◆ EXERCISE DESCRIPTION:
The response should contain only those lines of the entries below that include the string "font".

◆ DATASET RECORDS:
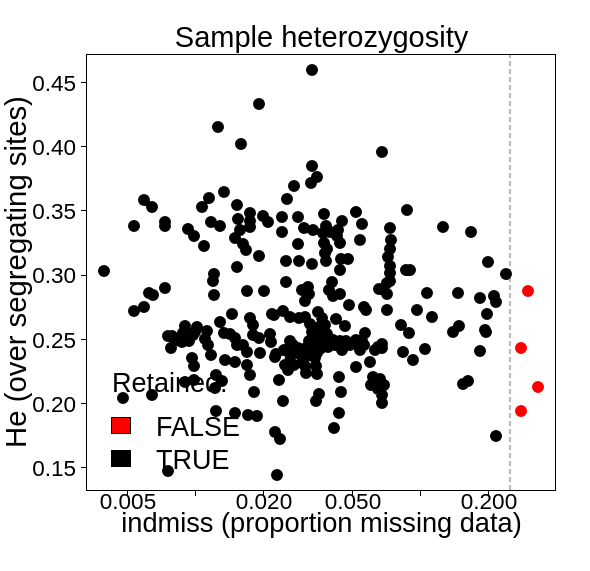
<!DOCTYPE html>
<html lang="en">
<head>
<meta charset="utf-8">
<title>Sample heterozygosity</title>
<style>
:root { --paper: #fff; --ink: #000; --rejected: #f00; --threshold: #999; }
* { box-sizing: border-box; margin: 0; padding: 0; }
html, body { width: 590px; height: 571px; overflow: hidden; background: var(--paper); }
.chart { position: relative; width: 590px; height: 571px; overflow: hidden; color: var(--ink); font-family: "Liberation Sans", Arial, sans-serif; white-space: nowrap; }
.chart-title { position: absolute; left: 87px; top: 22px; width: 469px; text-align: center; font-size: 29px; font-weight: 400; line-height: 30px; }
.plot { position: absolute; left: 0; top: 0; }
.frame, .ticks { fill: none; stroke: var(--ink); stroke-width: 1; }
.threshold { stroke: var(--threshold); stroke-width: 1.4; stroke-dasharray: 5 3; }
.samples { fill: none; stroke-width: 12; stroke-linecap: round; }
.retained { stroke: var(--ink); }
.removed { stroke: var(--rejected); }
.y-values { position: absolute; left: 0; top: 52px; width: 76px; height: 449px; display: grid; grid-template-rows: repeat(7, 1fr); align-items: center; justify-items: end; list-style: none; font-size: 22.5px; line-height: 24px; }
.x-values { position: absolute; left: 0; top: 490px; list-style: none; font-size: 22.5px; line-height: 24px; }
.x-values li { position: absolute; width: 70px; margin-left: -35px; text-align: center; }
.y-name { position: absolute; left: -164px; top: 257px; width: 360px; text-align: center; font-size: 29.3px; line-height: 30px; transform: rotate(-90deg); }
.x-name { position: absolute; left: 87px; top: 509px; width: 469px; text-align: center; font-size: 27.2px; line-height: 28px; }
.legend { position: absolute; left: 111px; top: 369px; font-size: 27px; line-height: 28px; }
.legend h2 { font: inherit; padding-left: 1px; margin-bottom: 16px; }
.legend ul { list-style: none; display: grid; gap: 5px; }
.legend li { display: flex; align-items: center; gap: 25px; }
.swatch { width: 20px; height: 17px; border: 1px solid var(--ink); margin-top: -3px; }
.swatch-false { background: var(--rejected); }
.swatch-true { background: var(--ink); }
</style>
</head>
<body>
<main class="chart">
<h1 class="chart-title">Sample heterozygosity</h1>
<svg class="plot" width="590" height="571" viewBox="0 0 590 571" role="img" aria-label="Scatter plot of heterozygosity against proportion of missing data">
<line class="threshold" x1="510" y1="490" x2="510" y2="55"/>
<rect class="frame" x="86.5" y="54.5" width="469" height="436"/>
<path class="ticks" d="M81 82.5h5M81 146.5h5M81 210.5h5M81 275.5h5M81 339.5h5M81 403.5h5M81 467.5h5M127.5 491v5M195.5 491v5M263.5 491v5M352.5 491v5M420.5 491v5M488.5 491v5"/>
<g class="samples">
<path class="retained" d="M312 70h0M259 104h0M218 127h0M241 144h0M382 152h0M312 166h0M317 177h0M311 183h0M294 186h0M287 199h0
M104 271h0M144 200h0M152 207h0M134 226h0M165 222h0M165 226h0M188 229h0M194 236h0M204 246h0M202 207h0M209 198h0M224 192h0M211 222h0M220 226h0
M237 205h0M250 213h0M238 219h0M250 221h0M235 238h0M240 230h0M250 227h0M243 244h0M246 250h0M263 216h0M268 222h0M282 217h0M259 256h0M282 232h0
M298 217h0M304 228h0M313 230h0M324 214h0M326 226h0M342 221h0M356 212h0M362 224h0M338 230h0M323 233h0M330 232h0M337 236h0M360 240h0M298 244h0
M324 243h0M327 249h0M340 243h0M348 259h0M341 259h0M286 261h0M299 261h0M312 264h0M325 253h0M326 261h0M340 270h0M237 267h0M214 274h0M213 281h0
M214 295h0M165 288h0M149 293h0M153 295h0M144 307h0M134 311h0M247 291h0M264 291h0M286 282h0M302 290h0M308 287h0M309 294h0M305 301h0M329 290h0
M333 296h0M340 294h0M332 282h0M349 305h0M364 307h0M366 310h0M379 289h0M390 228h0M391 240h0M390 249h0M388 257h0M390 266h0M390 273h0M390 281h0
M387 283h0M387 294h0M387 310h0M407 210h0M443 227h0M471 232h0M406 270h0M410 270h0M427 293h0M458 293h0M417 310h0M432 317h0M488 262h0M506 274h0
M480 298h0M494 296h0M496 302h0M487 314h0M485 330h0M486 332h0M459 326h0M453 332h0M480 351h0M401 325h0M409 333h0M425 349h0M403 352h0M413 360h0
M463 384h0M468 381h0M496 436h0M123 398h0M152 395h0M168 471h0M277 475h0M275 432h0M280 439h0M334 428h0M339 413h0M257 416h0M248 415h0M235 413h0
M216 411h0M283 401h0M316 401h0M319 394h0M341 392h0M382 395h0M382 403h0M384 385h0M378 389h0M371 385h0M373 377h0M380 379h0M370 362h0M375 350h0
M382 344h0M382 348h0M378 347h0M356 367h0M339 377h0M306 373h0M317 374h0M305 366h0M279 380h0M254 392h0M250 375h0M216 375h0M215 388h0M222 381h0
M194 366h0M192 358h0M185 382h0M194 380h0M168 336h0M172 336h0M171 348h0M175 341h0M183 333h0M185 326h0M182 342h0M189 341h0M193 335h0M197 327h0
M195 332h0M207 331h0M205 339h0M208 345h0M211 355h0M220 322h0M232 314h0M224 333h0M225 360h0M230 334h0M235 338h0M237 345h0M235 362h0M243 345h0
M247 352h0M250 318h0M253 325h0M253 335h0M247 365h0M259 338h0M260 353h0M270 334h0M272 314h0M274 315h0M283 311h0M290 317h0M299 318h0M305 317h0
M271 342h0M276 354h0M275 357h0M284 350h0M285 365h0M288 370h0M290 354h0M290 341h0M293 345h0M290 361h0M294 365h0M297 353h0M298 348h0M303 354h0
M303 360h0M306 348h0M309 341h0M309 355h0M312 332h0M313 345h0M315 358h0M317 353h0M316 366h0M318 336h0M319 327h0M320 349h0M322 318h0M325 325h0
M324 341h0M327 334h0M328 347h0M333 340h0M335 345h0M336 319h0M340 341h0M342 350h0M345 326h0M346 341h0M350 345h0M356 340h0M358 345h0M360 350h0
M362 341h0M365 333h0M364 345h0M318 312h0M310 324h0"/>
<path class="removed" d="M528 291h0M521 348h0M538 387h0M521 411h0"/>
</g>
</svg>
<ul class="y-values"><li>0.45</li><li>0.40</li><li>0.35</li><li>0.30</li><li>0.25</li><li>0.20</li><li>0.15</li></ul>
<ul class="x-values"><li style="left:128px">0.005</li><li style="left:264px">0.020</li><li style="left:353px">0.050</li><li style="left:489px">0.200</li></ul>
<p class="y-name">He (over segregating sites)</p>
<p class="x-name">indmiss (proportion missing data)</p>
<section class="legend">
<h2>Retained:</h2>
<ul>
<li><span class="swatch swatch-false"></span>FALSE</li>
<li><span class="swatch swatch-true"></span>TRUE</li>
</ul>
</section>
</main>
</body>
</html>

◆ RESULT:
.chart { position: relative; width: 590px; height: 571px; overflow: hidden; color: var(--ink); font-family: "Liberation Sans", Arial, sans-serif; white-space: nowrap; }
.chart-title { position: absolute; left: 87px; top: 22px; width: 469px; text-align: center; font-size: 29px; font-weight: 400; line-height: 30px; }
.y-values { position: absolute; left: 0; top: 52px; width: 76px; height: 449px; display: grid; grid-template-rows: repeat(7, 1fr); align-items: center; justify-items: end; list-style: none; font-size: 22.5px; line-height: 24px; }
.x-values { position: absolute; left: 0; top: 490px; list-style: none; font-size: 22.5px; line-height: 24px; }
.y-name { position: absolute; left: -164px; top: 257px; width: 360px; text-align: center; font-size: 29.3px; line-height: 30px; transform: rotate(-90deg); }
.x-name { position: absolute; left: 87px; top: 509px; width: 469px; text-align: center; font-size: 27.2px; line-height: 28px; }
.legend { position: absolute; left: 111px; top: 369px; font-size: 27px; line-height: 28px; }
.legend h2 { font: inherit; padding-left: 1px; margin-bottom: 16px; }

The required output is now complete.